A hierarchical branching model is presented that tracks diversity of lineages and para-clades simultaneously. It is based on three parameters: (1) lineage origination within a paraclade, (2) lineage origination that founds new paraclades, and (3) lineage extinction. The model assumes stochastic constancy of evolutionary rates and, therefore, exponential growth of diversity is the null expectation. The probabilistic model can be used to generate confidence intervals for exponential growth through Monte Carlo simulation. These confidence intervals can be compared to empirical curves to test the null hypothesis of exponential growth. The analytic solution for paraclade diversity gives the statistical expectation for the probabilistic model. It can be applied to empirical diversity curves of supraspecific taxa to estimate total speciation rate, the intrinsic rate of increase, and the proportion of speciation events that found new paraclades. Two factors were identified with the model that may cause diversity curves for higher taxa (e.g., genera, families) to deviate from simple exponential growth during initial phases of diversification: (1) stochastic fluctuation at low diversity, and (2) taxonomic structure (i.e., species/genus ratio). These sources of variability should be evaluated before macroevolutionary explanations for specific diversity trends are invoked. Two kinds of evolutionary radiations were investigated with this model: (1) prolonged periods of low diversity (macroevolutionary lag) in cheilostome bryozoans and mammals prior to their main phases of diversification, and (2) rapid bursts in diversity of bivalves following the late Permian and end-Cretaceous mass extinctions. In all cases these patterns were found to deviate significantly from the null expectation of exponential growth lending support to previous macroevolutionary explanations. Finally, rates of speciation during radiations were compared to rates of speciation during background times for articulate brachiopods, cheilostome bryozoans, bivalves, and mammals. Speciation events that found new paraclades tend to make up a larger proportion of total speciation events during radiations compared to background times indicating that the opportunity for new adaptive zones to be filled at higher taxonomic levels is proportionately higher during these periods of increased evolutionary activity, and is not simply a result of an increased frequency of speciation.

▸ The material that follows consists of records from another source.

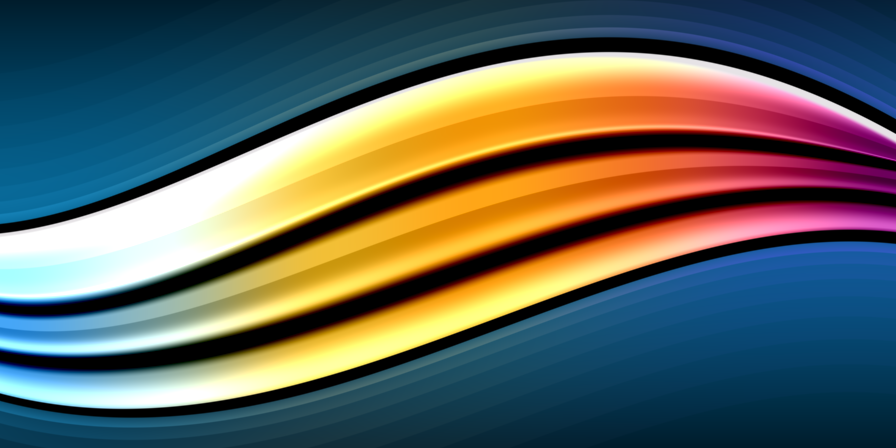
Give the GLSL for this background, as a WebGL 1 fragment shader.

```glsl
precision highp float;
// A glossy ribbon of three folds sweeping over a deep blue backdrop.
// Smooth curves bound the folds; a shade profile across each fold is added
// to a hue that runs along the ribbon, and stepped halos echo its outline.

uniform vec2 u_resolution;

// Curve heights at x = 0, 1/4, 1/2, 3/4 (vec4) and at x = 1 (float)
const vec4 TOP = vec4(0.479, 0.638, 0.831, 0.875);
const float TOP_END = 0.701;
const vec4 CREASE_A = vec4(0.310, 0.401, 0.594, 0.680);
const float CREASE_A_END = 0.628;
const vec4 CREASE_B = vec4(0.203, 0.224, 0.378, 0.529);
const float CREASE_B_END = 0.552;
const vec4 BOTTOM = vec4(0.122, 0.107, 0.250, 0.424);
const float BOTTOM_END = 0.482;

// Hues along the ribbon
const vec3 BLUE = vec3(0.22, 0.60, 0.92);
const vec3 MIST = vec3(0.55, 0.68, 0.66);
const vec3 GOLD = vec3(0.90, 0.70, 0.16);
const vec3 ORANGE = vec3(0.96, 0.60, 0.04);
const vec3 EMBER = vec3(0.90, 0.38, 0.12);
const vec3 ROSE = vec3(0.82, 0.24, 0.40);
const vec3 PLUM = vec3(0.62, 0.12, 0.56);

// Backdrop and halos
const vec3 DEEP = vec3(0.0, 0.11, 0.17);
const vec3 SEA = vec3(0.0, 0.37, 0.55);
const vec3 HALO_CYAN = vec3(0.15, 0.62, 0.85);
const vec3 HALO_GREY = vec3(0.55, 0.62, 0.55);
const vec3 HALO_VIOLET = vec3(0.36, 0.36, 0.95);
const vec3 RIM = vec3(0.90, 0.89, 0.90);
const float HALO_STEP = 0.022;
const float HALO_SPREAD = 0.13;
const float HALO_GAIN = 0.32;

// Quartic through five evenly spaced heights
float curve(float x, vec4 p, float last) {
  float t = 4.0 * x, a = t - 1.0, b = t - 2.0, c = t - 3.0, d = t - 4.0;
  vec4 w = vec4(a*b*c*d / 24.0, -t*b*c*d / 6.0, t*a*c*d / 4.0, -t*a*b*d / 6.0);
  return dot(w, p) + last * t*a*b*c / 24.0;
}

float bump(float t, float center, float width) {
  float k = (t - center) / width;
  return exp(-k * k);
}

vec3 ribbonHue(float x) {
  vec3 c = mix(BLUE, MIST, smoothstep(0.0, 0.20, x));
  c = mix(c, GOLD, smoothstep(0.16, 0.37, x));
  c = mix(c, ORANGE, smoothstep(0.36, 0.54, x));
  c = mix(c, EMBER, smoothstep(0.54, 0.76, x));
  c = mix(c, ROSE, smoothstep(0.70, 0.88, x));
  return mix(c, PLUM, smoothstep(0.84, 1.0, x));
}

// Shade profiles: t runs from the upper to the lower side of a fold
float upperShade(float t, float x, float aa) {
  float s = mix(0.75, 0.10, smoothstep(0.0, 0.42, t));
  s -= 0.12 * smoothstep(-aa, aa, t - 0.47);
  s += 0.28 * bump(t, 0.81, 0.025) + 0.10 * bump(t, 0.76, 0.10);
  s += 0.45 * (1.0 - smoothstep(0.12, 0.45, x));
  return s - 1.6 * smoothstep(0.80, 1.0, t);
}

float middleShade(float t, float x, float aa) {
  float s = 0.05 - 1.2 * (1.0 - smoothstep(-0.03, 0.20, t));
  s -= 0.16 * smoothstep(-aa, aa, t - 0.38);
  s += mix(0.55, 0.30, smoothstep(0.1, 0.5, x)) * bump(t, 0.72, 0.14);
  return s - 1.3 * smoothstep(0.74, 1.0, t);
}

float lowerShade(float t, float x) {
  float s = -1.2 * (1.0 - smoothstep(-0.05, 0.32, t));
  s += 0.48 * smoothstep(0.25, 0.85, t);
  return s - 0.25 * smoothstep(0.88, 1.0, t);
}

// Stacked translucent layers, each brightest at its outer edge
float halo(float d, float aa) {
  float sum = 0.0;
  for (int i = 0; i < 8; i++) {
    float n = float(i);
    float reach = HALO_STEP * (n + 1.0) * (1.0 + HALO_SPREAD * n);
    float inside = 1.0 - smoothstep(-aa, aa, d - reach);
    sum += inside * mix(0.35, 1.0, clamp(d / reach, 0.0, 1.0)) / (1.0 + 1.3 * n);
  }
  return sum * HALO_GAIN;
}

void main() {
  vec2 p = gl_FragCoord.xy / u_resolution;
  float x = p.x, y = p.y, aa = 1.0 / u_resolution.y;
  float top = curve(x, TOP, TOP_END);
  float creaseA = curve(x, CREASE_A, CREASE_A_END);
  float creaseB = curve(x, CREASE_B, CREASE_B_END);
  float bottom = curve(x, BOTTOM, BOTTOM_END);
  float border = mix(0.021, 0.033, smoothstep(0.0, 0.4, x));
  float outerTop = top + border, outerBottom = bottom - 0.8 * border;

  // Backdrop with halos outside the ribbon
  vec3 color = mix(SEA, DEEP, pow(abs(2.0 * y - 1.0), 1.4));
  vec3 haloColor = mix(HALO_CYAN, HALO_GREY, smoothstep(0.05, 0.40, x));
  haloColor = mix(haloColor, HALO_VIOLET, smoothstep(0.50, 0.90, x));
  float outside = max(y - outerTop, outerBottom - y);
  color = mix(color, haloColor, min(halo(max(outside, 0.0), aa), 0.75));
  color *= smoothstep(-aa, aa, outside);

  // Three folds, split by the dark creases
  float tA = (top - y) / (top - creaseA);
  float tB = (creaseA - y) / (creaseA - creaseB);
  float tC = (creaseB - y) / (creaseB - bottom);
  float shade = mix(lowerShade(tC, x), middleShade(tB, x, aa / (creaseA - creaseB)),
                    smoothstep(-aa, aa, y - creaseB));
  shade = mix(shade, upperShade(tA, x, aa / (top - creaseA)), smoothstep(-aa, aa, y - creaseA));
  shade -= 0.25 * smoothstep(0.75, 1.0, x);
  vec3 ribbon = clamp(ribbonHue(x) + shade, 0.0, 1.0);

  // Pale rim along the upper edge
  float rimWidth = mix(0.010, 0.026, smoothstep(0.5, 1.0, x));
  ribbon = mix(RIM, ribbon, smoothstep(0.5 * rimWidth, rimWidth, top - y));
  color = mix(color, ribbon, smoothstep(-aa, aa, min(top - y, y - bottom)));
  gl_FragColor = vec4(color, 1.0);
}
```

All Science Journal Classification (ASJC) codes
- Ecology, Evolution, Behavior and Systematics
- Agricultural and Biological Sciences(all)